The latest and greatest thing in TVs are new models with 8K resolution. That’s 7680x4320 pixels or four times as many pixels as a 4K TV and 16 times as many as a 1080p TV. Do these new 8K TVs offer a differentiated experience? Can you see the difference?
If simple visual acuity does not full describe our ability to “see” resolution, what are the mechanisms? There appear to be two other factors at play: Vernier acuity and the brain. Vernier or hyperacuity refers to the ability to discern slight misalignments between lines – an ability that is not possible according to simple acuity descriptions of human vision. Hyperacuity means we can perceive fine details even at fairly long viewing distances.
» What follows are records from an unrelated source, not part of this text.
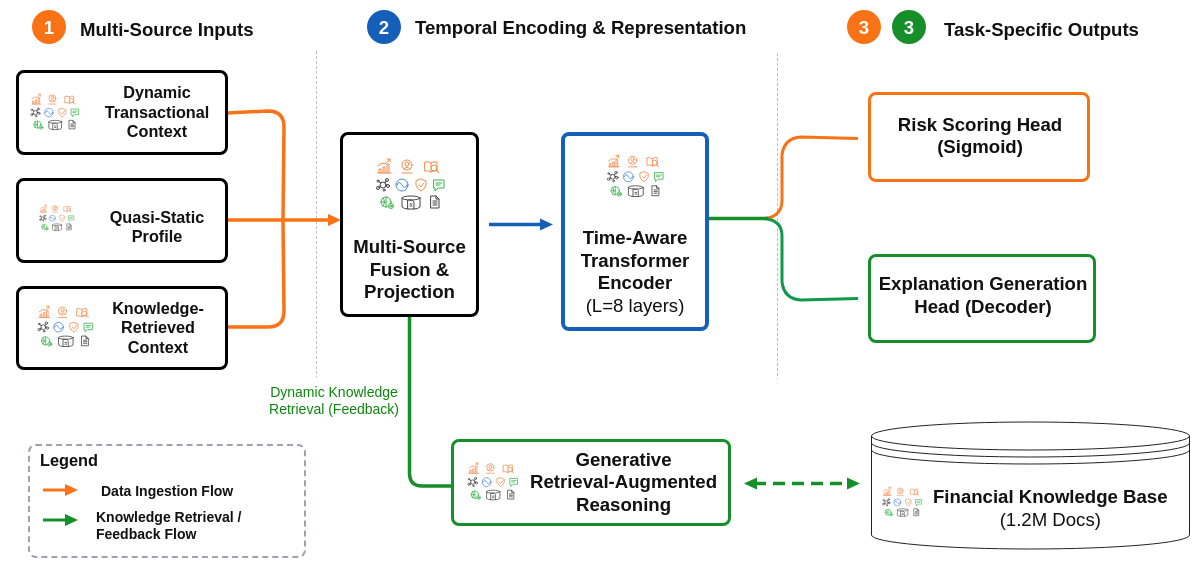
<!DOCTYPE html>
<html lang="en">
<head>
<meta charset="utf-8">
<title>Multi-source risk scoring architecture</title>
<style>
:root {
  --ink: #111;
  --line: #000;
  --orange: #f97316;
  --blue: #155fb8;
  --green: #168f2a;
  --teal: #0f9a4a;
  --label-green: #0b860b;
  --muted: #9ca3af;
  --paper: #fff;
}
* { box-sizing: border-box; margin: 0; padding: 0; }
body { background: var(--paper); overflow: hidden; }
.diagram {
  position: relative; width: 1200px; height: 568px; overflow: hidden;
  background: var(--paper); color: var(--ink);
  font: 700 18.6px/22.5px "Liberation Sans", Arial, sans-serif;
  text-align: center; white-space: nowrap;
}
.defs { position: absolute; width: 0; height: 0; }
.connectors { position: absolute; left: 0; top: 0; }
.icons { display: block; flex: none; }
.light { font-weight: 400; }

.stages { display: grid; grid-template-columns: 335px 480px 1fr; padding: 10px 0 0 32px; }
.stage { display: flex; align-items: center; gap: 14px; height: 34px; }
.stage h2 { font-size: 18.6px; padding-top: 6px; }
.stage:nth-child(2) h2 { padding-top: 3px; }
.stage:nth-child(3) { gap: 11px; }
.stage:nth-child(3) h2 { padding-left: 7px; }
.badge { width: 34px; height: 34px; border-radius: 50%; color: var(--paper); line-height: 35px; }
.badge.orange { background: var(--orange); }
.badge.blue { background: var(--blue); }
.badge.green { background: var(--green); }

.node { border: 3px solid var(--line); border-radius: 8px; background: var(--paper); }
.node.orange { border-color: var(--orange); }
.node.green { border-color: var(--green); }
.node.blue { border-color: var(--blue); }

.inputs {
  position: absolute; left: 16px; top: 70px; width: 212px;
  display: grid; grid-template-rows: 85px 85px 84px; row-gap: 23px;
}
.input {
  display: grid; grid-template-columns: 80px 116px; align-items: center;
  font-size: 16.2px; line-height: 19.5px;
}
.input .icons { margin: -3px 0 0 10px; }
.profile .icons { margin: -6px 0 0 19px; }
.profile p { padding-top: 13px; }
.knowledge .icons { margin: -4px 0 0 17px; }
.knowledge p { padding-left: 2px; }

.fusion, .encoder { position: absolute; top: 132px; display: flex; flex-direction: column; align-items: center; }
.fusion { left: 340px; width: 139px; height: 185px; padding-top: 20px; gap: 24px; }
.encoder { left: 561px; width: 148px; height: 199px; padding-top: 16px; gap: 28px; border-width: 4px; }

.head { position: absolute; left: 868px; display: flex; justify-content: center; align-items: center; }
.risk { top: 92px; width: 222px; height: 90px; padding: 0 0 2px 2px; }
.explanation { top: 254px; width: 228px; height: 89px; padding: 0 0 6px 2px; }

.reasoning {
  position: absolute; left: 451px; top: 439px; width: 280px; height: 87px;
  display: flex; align-items: center; gap: 11px; padding-left: 12px;
}
.reasoning .icons { margin-top: -4px; }
.store {
  position: absolute; left: 871px; top: 421px; width: 320px; height: 129px;
  display: flex; align-items: center; gap: 10px; padding: 44px 0 0 10px;
}
.store .icons { margin-top: -12px; }
.store p { line-height: 23px; }

.feedback { position: absolute; left: 262px; top: 384px; width: 144px; color: var(--label-green); font-size: 14px; line-height: 17px; font-weight: 400; }

.legend {
  position: absolute; left: 28px; top: 444px; width: 278px; height: 114px;
  border: 2px dashed var(--muted); border-radius: 8px;
  padding: 4px 0 0 10px; text-align: left; font-size: 14px; line-height: 17.5px;
}
.legend h3 { font-size: 16.3px; line-height: 20px; }
.legend li { display: flex; align-items: flex-start; list-style: none; }
.legend li svg { flex: none; margin: 0 18px 0 3px; }
.legend li:first-child { padding-top: 13px; }
.legend li:first-child svg { margin-right: 23px; }
.legend li:last-child { padding-top: 8px; }
.legend li:last-child svg { margin-top: 4px; }
</style>
</head>
<body>
<svg class="defs" aria-hidden="true">
  <defs>
    <symbol id="icon-set" viewBox="0 0 72 57">
      <g fill="none" stroke-width="1" stroke-linejoin="round" stroke-linecap="round">
        <g stroke="#f28a4b">
          <path d="M4 18H17M5 18V14H7V18M9 18V12H11V18M13 18V9H15V18M4 11L8 8L11 9L16 4M13 4H16V7"/>
          <circle cx="33" cy="10" r="5"/><circle cx="33" cy="9" r="2"/>
          <path d="M30 14Q33 10 36 14M28 18H38"/>
          <path d="M51 7Q54 6 57 8Q60 6 63 7V16Q60 15 57 17Q54 15 51 16ZM57 8V17"/>
          <circle cx="60" cy="13" r="3" fill="#fff"/><path d="M62 15L65 18"/>
          <path d="M47 24L52 26V30Q51 34 47 36Q43 34 42 30V26ZM45 30L47 32L50 28"/>
        </g>
        <g stroke="#444">
          <circle cx="9" cy="30" r="3"/><circle cx="4" cy="26" r="1"/><circle cx="13" cy="25" r="1.5"/>
          <circle cx="4" cy="33" r="1.5"/><circle cx="14" cy="31" r="1.5"/><circle cx="10" cy="35" r="1"/>
          <path d="M5 27L7 28M11 28L12 26M5 32L7 31M12 30H13"/>
          <ellipse cx="37" cy="43" rx="9" ry="2"/><path d="M28 43V52Q30 54 34 54M46 43V52Q44 54 40 54"/>
          <path d="M34 45H38L40 47V54H34ZM36 49H38M36 51H38"/>
          <path d="M57 41H62L65 44V53H57ZM62 41V44H65M59 46H63M59 48H63M59 50H63"/>
        </g>
        <g stroke="#4a86d8"><circle cx="28" cy="30" r="6"/><path d="M23 30Q25 25 28 30T33 30"/></g>
        <g stroke="#39b54a">
          <path d="M60 25H70V33H64L61 36V33H60ZM62 28H68M62 30H66"/>
          <circle cx="12" cy="47" r="5"/><path d="M12 42V52M7 47H12M9 43Q12 47 9 51"/>
          <circle cx="17" cy="51" r="2.5" fill="#fff"/><circle cx="17" cy="51" r="1"/>
        </g>
      </g>
    </symbol>
    <path id="arrowhead" d="M0 0L-13 -6V6Z"/>
  </defs>
</svg>

<main class="diagram">
  <header class="stages">
    <div class="stage"><span class="badge orange">1</span><h2>Multi-Source Inputs</h2></div>
    <div class="stage"><span class="badge blue">2</span><h2>Temporal Encoding &amp; Representation</h2></div>
    <div class="stage"><span class="badge orange">3</span><span class="badge green">3</span><h2>Task-Specific Outputs</h2></div>
  </header>

  <svg class="connectors" width="1200" height="568" viewBox="0 0 1200 568" fill="none" stroke-width="3.5" aria-hidden="true">
    <g class="dividers" stroke="#bdbdbd" stroke-width="1" stroke-dasharray="3 2">
      <line x1="316.5" y1="51" x2="316.5" y2="377"/>
      <line x1="777.5" y1="53" x2="777.5" y2="379"/>
    </g>
    <g class="ingestion" stroke="var(--orange)">
      <path d="M227 113L268 111Q284 111 284 127L283 220L284 311Q284 327 268 327H227"/>
      <path d="M227 220H329"/>
      <use href="#arrowhead" x="341" y="220" fill="var(--orange)" stroke="none"/>
    </g>
    <g class="encoding" stroke="var(--blue)">
      <path d="M489 224.5H541"/>
      <use href="#arrowhead" x="553" y="224.5" fill="var(--blue)" stroke="none"/>
    </g>
    <path class="to-risk" stroke="var(--orange)" stroke-width="3" d="M764 218.5Q782 217 782 200V155Q784 138 801 137L858 138.5"/>
    <path class="to-explanation" stroke="var(--teal)" stroke-width="3" d="M764 218.5Q782 220 782 236V282Q784 299 801 300L858 298.5"/>
    <path class="encoder-output" stroke="var(--green)" d="M708 218.5H768"/>
    <path class="retrieval" stroke="var(--green)" d="M409.5 316V474Q410 486 422 486H452"/>
    <g class="knowledge-exchange" stroke="var(--green)">
      <path stroke-dasharray="12 7" d="M754 483.5H850"/>
      <use href="#arrowhead" x="860" y="483.5" fill="var(--green)" stroke="none"/>
      <use href="#arrowhead" transform="translate(744 483.5) scale(-1 1)" fill="var(--green)" stroke="none"/>
    </g>
    <g class="cylinder" stroke="#222" stroke-width="1">
      <ellipse cx="1030.5" cy="436" rx="159" ry="14"/>
      <path d="M871.5 436V535A159 14 0 0 0 1189.5 535V436"/>
      <path d="M871.5 443A159 14 0 0 0 1189.5 443M871.5 450A159 14 0 0 0 1189.5 450"/>
    </g>
  </svg>

  <section class="inputs">
    <div class="node input">
      <svg class="icons" width="51" height="41"><use href="#icon-set"/></svg>
      <p>Dynamic<br>Transactional<br>Context</p>
    </div>
    <div class="node input profile">
      <svg class="icons" width="37" height="29"><use href="#icon-set"/></svg>
      <p>Quasi-Static<br>Profile</p>
    </div>
    <div class="node input knowledge">
      <svg class="icons" width="58" height="46"><use href="#icon-set"/></svg>
      <p>Knowledge-<br>Retrieved<br>Context</p>
    </div>
  </section>

  <div class="node fusion">
    <svg class="icons" width="72" height="57"><use href="#icon-set"/></svg>
    <p>Multi-Source<br>Fusion &amp;<br>Projection</p>
  </div>

  <div class="node blue encoder">
    <svg class="icons" width="60" height="47"><use href="#icon-set"/></svg>
    <p>Time-Aware<br>Transformer<br>Encoder<br><span class="light">(L=8 layers)</span></p>
  </div>

  <div class="node orange head risk"><p>Risk Scoring Head<br>(Sigmoid)</p></div>
  <div class="node green head explanation"><p>Explanation Generation<br>Head (Decoder)</p></div>

  <p class="feedback">Dynamic Knowledge<br>Retrieval (Feedback)</p>

  <div class="node green reasoning">
    <svg class="icons" width="53" height="42"><use href="#icon-set"/></svg>
    <p>Generative<br>Retrieval-Augmented<br>Reasoning</p>
  </div>

  <div class="store">
    <svg class="icons" width="42" height="33"><use href="#icon-set"/></svg>
    <p>Financial Knowledge Base<br><span class="light">(1.2M Docs)</span></p>
  </div>

  <aside class="legend">
    <h3>Legend</h3>
    <ul>
      <li>
        <svg width="35" height="14" viewBox="0 0 35 14" fill="var(--orange)"><path d="M0 7H24" stroke="var(--orange)" stroke-width="3"/><use href="#arrowhead" x="35" y="7"/></svg>
        <span>Data Ingestion Flow</span>
      </li>
      <li>
        <svg width="35" height="14" viewBox="0 0 35 14" fill="var(--green)"><path d="M0 7H24" stroke="var(--green)" stroke-width="3"/><use href="#arrowhead" x="35" y="7"/></svg>
        <span>Knowledge Retrieval /<br>Feedback Flow</span>
      </li>
    </ul>
  </aside>
</main>
</body>
</html>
A classic way to prove this is to show to two line-pairs. One pair has two black lines on a light background with the two lines perfectly parallel. The second pair can be misaligned by just a single pixel and many people can see this – even at some distance away. Because modern displays are pixelated, a line that is not parallel will have stair-stepping. While our normal visual acuity may not see this, our Vernier acuity can. As a result, if 4K and 8K images are displayed on 4K and 8K displays of the same size and viewed at the same distance – all other factors being equal - the 8K image will look sharper or crisper vs. a 4K image even when viewed at 8-10 feet. That’s because the spacing of the pixels on the 8K TV is half that on the 4K TV so there will be reduced stair-stepping – i.e. the 8K display will create a smoother line compared to the 4K display in this example.
It would also appear that the brain does processing on the data sent from the eyes. In the above example, the reduced stair-stepping is reinforced in the brain to create a more analog-like image and hence an increase in the “realness” of the image. Given a high-resolution input to the eyes, the brain does a good job of filling in any missing details (and must work less hard compared to lower resolution inputs). This processing also creates an increased sense of depth.